=== Begin Enclosure ===
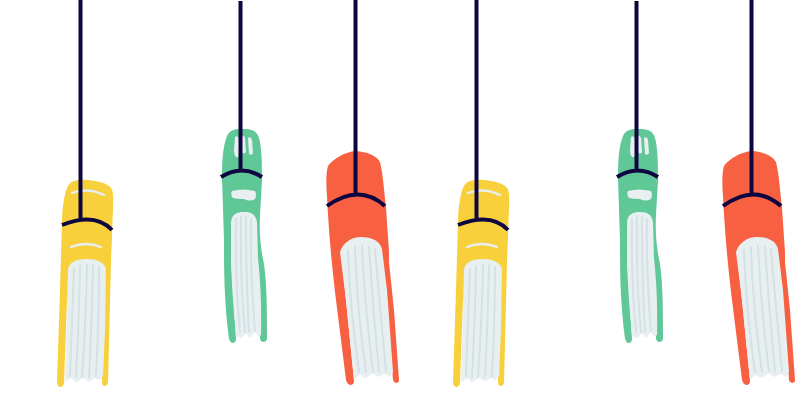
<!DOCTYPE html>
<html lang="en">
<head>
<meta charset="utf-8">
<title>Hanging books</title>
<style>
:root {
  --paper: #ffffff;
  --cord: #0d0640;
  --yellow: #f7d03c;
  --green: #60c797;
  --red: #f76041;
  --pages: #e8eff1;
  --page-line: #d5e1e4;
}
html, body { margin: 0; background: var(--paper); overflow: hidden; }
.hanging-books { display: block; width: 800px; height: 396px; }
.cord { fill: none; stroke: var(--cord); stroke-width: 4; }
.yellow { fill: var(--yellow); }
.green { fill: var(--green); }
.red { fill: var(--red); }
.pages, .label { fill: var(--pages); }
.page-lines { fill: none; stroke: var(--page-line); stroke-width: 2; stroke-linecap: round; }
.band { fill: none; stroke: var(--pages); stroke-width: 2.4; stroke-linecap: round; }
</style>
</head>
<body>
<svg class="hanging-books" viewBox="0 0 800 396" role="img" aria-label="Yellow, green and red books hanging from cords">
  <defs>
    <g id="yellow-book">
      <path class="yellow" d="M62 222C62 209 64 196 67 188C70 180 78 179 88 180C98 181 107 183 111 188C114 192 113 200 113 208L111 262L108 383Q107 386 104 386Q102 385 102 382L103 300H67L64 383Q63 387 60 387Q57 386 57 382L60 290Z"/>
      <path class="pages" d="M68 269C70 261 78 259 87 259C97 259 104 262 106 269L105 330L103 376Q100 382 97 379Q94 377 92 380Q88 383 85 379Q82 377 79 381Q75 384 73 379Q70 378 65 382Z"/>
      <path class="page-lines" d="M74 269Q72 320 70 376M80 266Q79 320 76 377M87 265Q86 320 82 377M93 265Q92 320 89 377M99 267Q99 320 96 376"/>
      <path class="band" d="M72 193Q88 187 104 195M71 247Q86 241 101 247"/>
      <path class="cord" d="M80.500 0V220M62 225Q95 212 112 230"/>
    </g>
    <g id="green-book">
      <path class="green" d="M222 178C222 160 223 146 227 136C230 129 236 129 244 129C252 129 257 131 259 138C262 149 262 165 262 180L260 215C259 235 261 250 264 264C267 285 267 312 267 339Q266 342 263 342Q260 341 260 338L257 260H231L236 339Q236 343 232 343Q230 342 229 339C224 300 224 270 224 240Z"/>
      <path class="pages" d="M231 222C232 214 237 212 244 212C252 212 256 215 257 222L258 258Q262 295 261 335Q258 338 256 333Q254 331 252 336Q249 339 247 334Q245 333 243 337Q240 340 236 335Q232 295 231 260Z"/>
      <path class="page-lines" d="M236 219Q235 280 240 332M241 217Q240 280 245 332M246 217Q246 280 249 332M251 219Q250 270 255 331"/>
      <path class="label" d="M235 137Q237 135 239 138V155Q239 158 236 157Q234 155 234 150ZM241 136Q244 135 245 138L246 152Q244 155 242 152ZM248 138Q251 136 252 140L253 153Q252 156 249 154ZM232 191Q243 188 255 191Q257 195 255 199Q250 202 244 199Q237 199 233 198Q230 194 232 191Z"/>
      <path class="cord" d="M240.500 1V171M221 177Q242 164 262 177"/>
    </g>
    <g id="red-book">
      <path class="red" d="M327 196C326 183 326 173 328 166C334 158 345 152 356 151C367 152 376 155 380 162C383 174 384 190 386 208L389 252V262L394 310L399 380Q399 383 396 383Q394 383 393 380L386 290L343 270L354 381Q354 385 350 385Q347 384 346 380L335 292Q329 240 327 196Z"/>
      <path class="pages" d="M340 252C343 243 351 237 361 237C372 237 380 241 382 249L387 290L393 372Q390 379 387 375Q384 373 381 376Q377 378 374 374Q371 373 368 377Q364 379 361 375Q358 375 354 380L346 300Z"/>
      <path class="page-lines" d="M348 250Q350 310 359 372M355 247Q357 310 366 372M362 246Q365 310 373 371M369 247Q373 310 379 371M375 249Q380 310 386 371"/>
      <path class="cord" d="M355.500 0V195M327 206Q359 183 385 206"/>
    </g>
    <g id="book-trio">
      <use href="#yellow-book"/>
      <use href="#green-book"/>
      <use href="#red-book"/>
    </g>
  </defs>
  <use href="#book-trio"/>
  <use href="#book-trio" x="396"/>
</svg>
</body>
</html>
=== End Enclosure ===
REQUIRED ACTION:
Every entry above should come back exactly as written, except for its pictures.

REPLY TO THE EXERCISE:
<!DOCTYPE html>
<html lang="en">
<head>
<meta charset="utf-8">
<title>Hanging books</title>
<style>
:root {
  --paper: #ffffff;
  --cord: #0d0640;
  --yellow: #f7d03c;
  --green: #60c797;
  --red: #f76041;
  --pages: #e8eff1;
  --page-line: #d5e1e4;
}
html, body { margin: 0; background: var(--paper); overflow: hidden; }
.hanging-books { display: block; width: 800px; height: 396px; }
.cord { fill: none; stroke: var(--cord); stroke-width: 4; }
.yellow { fill: var(--yellow); }
.green { fill: var(--green); }
.red { fill: var(--red); }
.pages, .label { fill: var(--pages); }
.page-lines { fill: none; stroke: var(--page-line); stroke-width: 2; stroke-linecap: round; }
.band { fill: none; stroke: var(--pages); stroke-width: 2.4; stroke-linecap: round; }
</style>
</head>
<body>
<svg class="hanging-books" viewBox="0 0 800 396" role="img" aria-label="Yellow, green and red books hanging from cords">
  <defs>
    <g id="yellow-book">
      <path class="yellow" d="M62 222C62 209 64 196 67 188C70 180 78 179 88 180C98 181 107 183 111 188C114 192 113 200 113 208L111 262L108 383Q107 386 104 386Q102 385 102 382L103 300H67L64 383Q63 387 60 387Q57 386 57 382L60 290Z"/>
      <path class="pages" d="M68 269C70 261 78 259 87 259C97 259 104 262 106 269L105 330L103 376Q100 382 97 379Q94 377 92 380Q88 383 85 379Q82 377 79 381Q75 384 73 379Q70 378 65 382Z"/>
      <path class="page-lines" d="M74 269Q72 320 70 376M80 266Q79 320 76 377M87 265Q86 320 82 377M93 265Q92 320 89 377M99 267Q99 320 96 376"/>
      <path class="band" d="M72 193Q88 187 104 195M71 247Q86 241 101 247"/>
      <path class="cord" d="M80.500 0V220M62 225Q95 212 112 230"/>
    </g>
    <g id="green-book">
      <path class="green" d="M222 178C222 160 223 146 227 136C230 129 236 129 244 129C252 129 257 131 259 138C262 149 262 165 262 180L260 215C259 235 261 250 264 264C267 285 267 312 267 339Q266 342 263 342Q260 341 260 338L257 260H231L236 339Q236 343 232 343Q230 342 229 339C224 300 224 270 224 240Z"/>
      <path class="pages" d="M231 222C232 214 237 212 244 212C252 212 256 215 257 222L258 258Q262 295 261 335Q258 338 256 333Q254 331 252 336Q249 339 247 334Q245 333 243 337Q240 340 236 335Q232 295 231 260Z"/>
      <path class="page-lines" d="M236 219Q235 280 240 332M241 217Q240 280 245 332M246 217Q246 280 249 332M251 219Q250 270 255 331"/>
      <path class="label" d="M235 137Q237 135 239 138V155Q239 158 236 157Q234 155 234 150ZM241 136Q244 135 245 138L246 152Q244 155 242 152ZM248 138Q251 136 252 140L253 153Q252 156 249 154ZM232 191Q243 188 255 191Q257 195 255 199Q250 202 244 199Q237 199 233 198Q230 194 232 191Z"/>
      <path class="cord" d="M240.500 1V171M221 177Q242 164 262 177"/>
    </g>
    <g id="red-book">
      <path class="red" d="M327 196C326 183 326 173 328 166C334 158 345 152 356 151C367 152 376 155 380 162C383 174 384 190 386 208L389 252V262L394 310L399 380Q399 383 396 383Q394 383 393 380L386 290L343 270L354 381Q354 385 350 385Q347 384 346 380L335 292Q329 240 327 196Z"/>
      <path class="pages" d="M340 252C343 243 351 237 361 237C372 237 380 241 382 249L387 290L393 372Q390 379 387 375Q384 373 381 376Q377 378 374 374Q371 373 368 377Q364 379 361 375Q358 375 354 380L346 300Z"/>
      <path class="page-lines" d="M348 250Q350 310 359 372M355 247Q357 310 366 372M362 246Q365 310 373 371M369 247Q373 310 379 371M375 249Q380 310 386 371"/>
      <path class="cord" d="M355.500 0V195M327 206Q359 183 385 206"/>
    </g>
    <g id="book-trio">
      <use href="#yellow-book"/>
      <use href="#green-book"/>
      <use href="#red-book"/>
    </g>
  </defs>
  <use href="#book-trio"/>
  <use href="#book-trio" x="396"/>
</svg>
</body>
</html>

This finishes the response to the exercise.